Archive for November, 2009


Thinking about a book…

Well folks…

It’s been a hectic week in urban planning land, and the pressure is only going to ratchet up as the end of term approaches. Right now I am swamped in notes about form-based codes, zoning regulations, bylaws, potential initiatives and subsidies. Did you know that the City of Montreal has a bylaw prohibiting street vending and has recently passed another which will effectively eliminate the beloved horse carriages of Old Montreal?

I’ve been putting a lot of thought into putting out a small street art and idea book in the new year. I’ve been thinking of how there is little overlap in terms of practical ideas on streetart, public space planning and design, and architecture, and the little bits that do exist are inevitably geared towards official, bureaucratic channels.

I’d like to put out a small, 40-page-maximum book with pictures of some of my streetart pieces, bits of writing about the Swap Box Project, and maybe pictures of other Swap Boxes that others have made around the world. I’d also like for it to include some ideas about what can be done with interactive street art and people/groups/organizations that one can network with to get more done…

I’ve also had a photojournalism student friend of mine follow me around on a streetart mission and take some pictures of a Swap Box in use…so when she gets back to me I’ll post some actual professional-quality pics.

(photos by Hadas Parush)


On planning, parasites and projects. And pranksterism

I’ve been pursuing my very own Grand Question for over a year now. That is the question of where the link between street art, architecture and urban design lies. And can one introduce memetics into the mix? I’ve gotten a lot of my ideas through images of others’ work that I’ve seen, and some of my best ones have come about through adapting other projects for the streets (for example, one of my original inspirations for the Swap Box was the Berkeley Free Store)

How then to design someting that is simple, easily replicable and also functional and useful (in that it improves its surroundings by creating new possibilities for public space)? Many projects which fit the first two categories really don’t work too well when the third is considered.

Then there’s the question of how to work my love for street art into urban planning and design (which I’m currently studying). I’ve found that when street art is mentioned in relation to architecture or urban studies in a non-negative way(and here I mean non-graffiti streetart) it’s the aesthetic that is being considered rather than the transformative potential.

One interesting idea which I recently stumbled on is that of Parasitic Architecture
I’m not personally sure where this concept originated- I think it came from Peter Cook’s Archigram Group- but I find it fascinating.

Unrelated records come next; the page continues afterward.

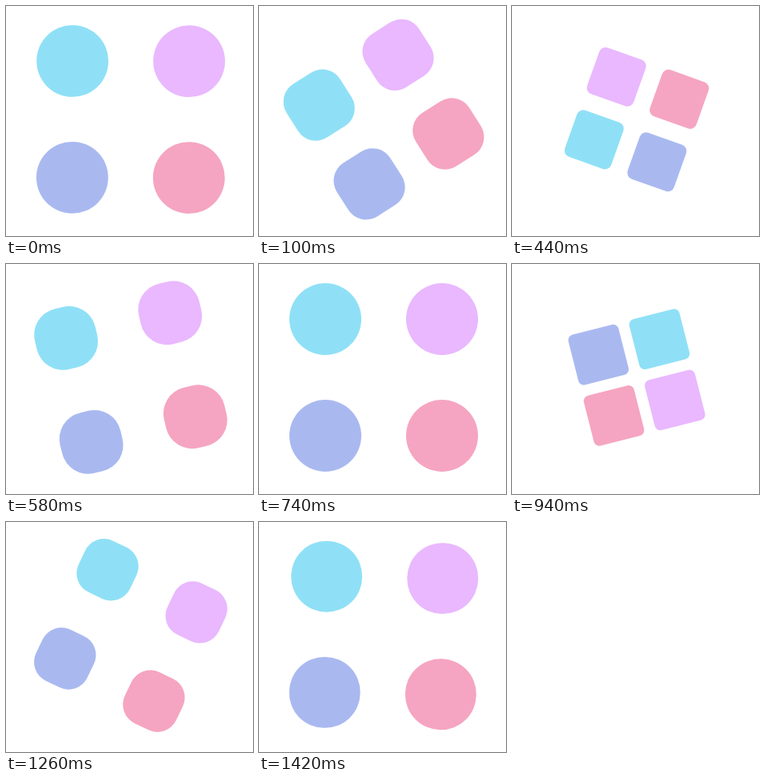
An HTML page with a canvas for the animation above (1.44 s loop, 309 by 288 pixels).

```html
<!DOCTYPE html>
<html lang="en">
<head>
<meta charset="utf-8">
<title>Four shapes</title>
<style>
  html, body { margin: 0; width: 100%; height: 100%; overflow: hidden; background: #fff; }
  canvas { display: block; width: 309px; height: 288px; }
</style>
</head>
<body>
<canvas id="stage"></canvas>
<script>
const W = 309, H = 288, LOOP = 1440;
const LEG = 363, LEAD = 18;            // length of one swing, start offset (ms)
const CENTER = { x: 156, y: 142 };
const SHAPES = [
  { color: '#8fe0f6', x: -1, y: -1 },
  { color: '#e9b8fe', x: 1, y: -1 },
  { color: '#f5a5c1', x: 1, y: 1 },
  { color: '#a9b9f0', x: -1, y: 1 }
];

const canvas = document.getElementById('stage');
const ctx = canvas.getContext('2d');
const dpr = window.devicePixelRatio || 1;
canvas.width = W * dpr;
canvas.height = H * dpr;

function bezier(x1, y1, x2, y2) {
  const at = (a, b, s) => 3 * a * s * (1 - s) ** 2 + 3 * b * s * s * (1 - s) + s ** 3;
  return x => {
    let lo = 0, hi = 1;
    for (let i = 0; i < 24; i++) {
      const mid = (lo + hi) / 2;
      if (at(x1, x2, mid) < x) lo = mid; else hi = mid;
    }
    return at(y1, y2, (lo + hi) / 2);
  };
}
const ease = bezier(0.25, 0.1, 0.25, 1);
const easeInOut = bezier(0.42, 0, 0.58, 1);
const mix = (a, b, p) => a + (b - a) * p;

// Swing left and back, then right and back.
function pose(time) {
  const t = (time - LEAD + 4 * LEG) % (4 * LEG);
  const leg = Math.floor(t / LEG);
  const u = t / LEG - leg;
  const closing = leg % 2 === 0;
  const p = closing ? ease(u) : 1 - ease(u);
  const size = mix(90, 60, closing ? p : 1 - easeInOut(u));
  return {
    angle: (leg < 2 ? -1 : 1) * p * Math.PI / 2,
    offset: mix(73, 33, p),
    size,
    radius: size * mix(0.5, 0.034, p)
  };
}

function roundedSquare(cx, cy, size, r) {
  const l = cx - size / 2, t = cy - size / 2, e = l + size, b = t + size;
  ctx.beginPath();
  ctx.moveTo(l + r, t);
  ctx.arcTo(e, t, e, b, r);
  ctx.arcTo(e, b, l, b, r);
  ctx.arcTo(l, b, l, t, r);
  ctx.arcTo(l, t, e, t, r);
  ctx.closePath();
  ctx.fill();
}

function draw(time) {
  const { angle, offset, size, radius } = pose(time);
  ctx.setTransform(dpr, 0, 0, dpr, 0, 0);
  ctx.fillStyle = '#fff';
  ctx.fillRect(0, 0, W, H);
  ctx.translate(CENTER.x, CENTER.y);
  ctx.rotate(angle);
  for (const s of SHAPES) {
    ctx.fillStyle = s.color;
    roundedSquare(s.x * offset, s.y * offset, size, radius);
  }
}

const start = performance.now();
function tick() {
  draw((performance.now() - start) % LOOP);
  requestAnimationFrame(tick);
}
tick();
</script>
</body>
</html>
```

Of course, the problem with any kind of design theory is that you’ve gotta sort through heaps of theoretical babble in hopes of finding one or two good inspirational ideas.

Cook, in some interviews, has talked about the need to create an urban environment that is amenable to addings-on. He’s designed a building in Lisbon that creates space for ground-floor kiosks and buskers within its exterior shell…

Would this be an example of something that inevitably breaks down and gets used by homeless people and junkies to the exclusion of all else? Or what could happen if passers-by and users took an interest in it?

Oh, and if you’re interested in some brilliant theoretical writings check out BLDG BLOG. It’s DRB in text form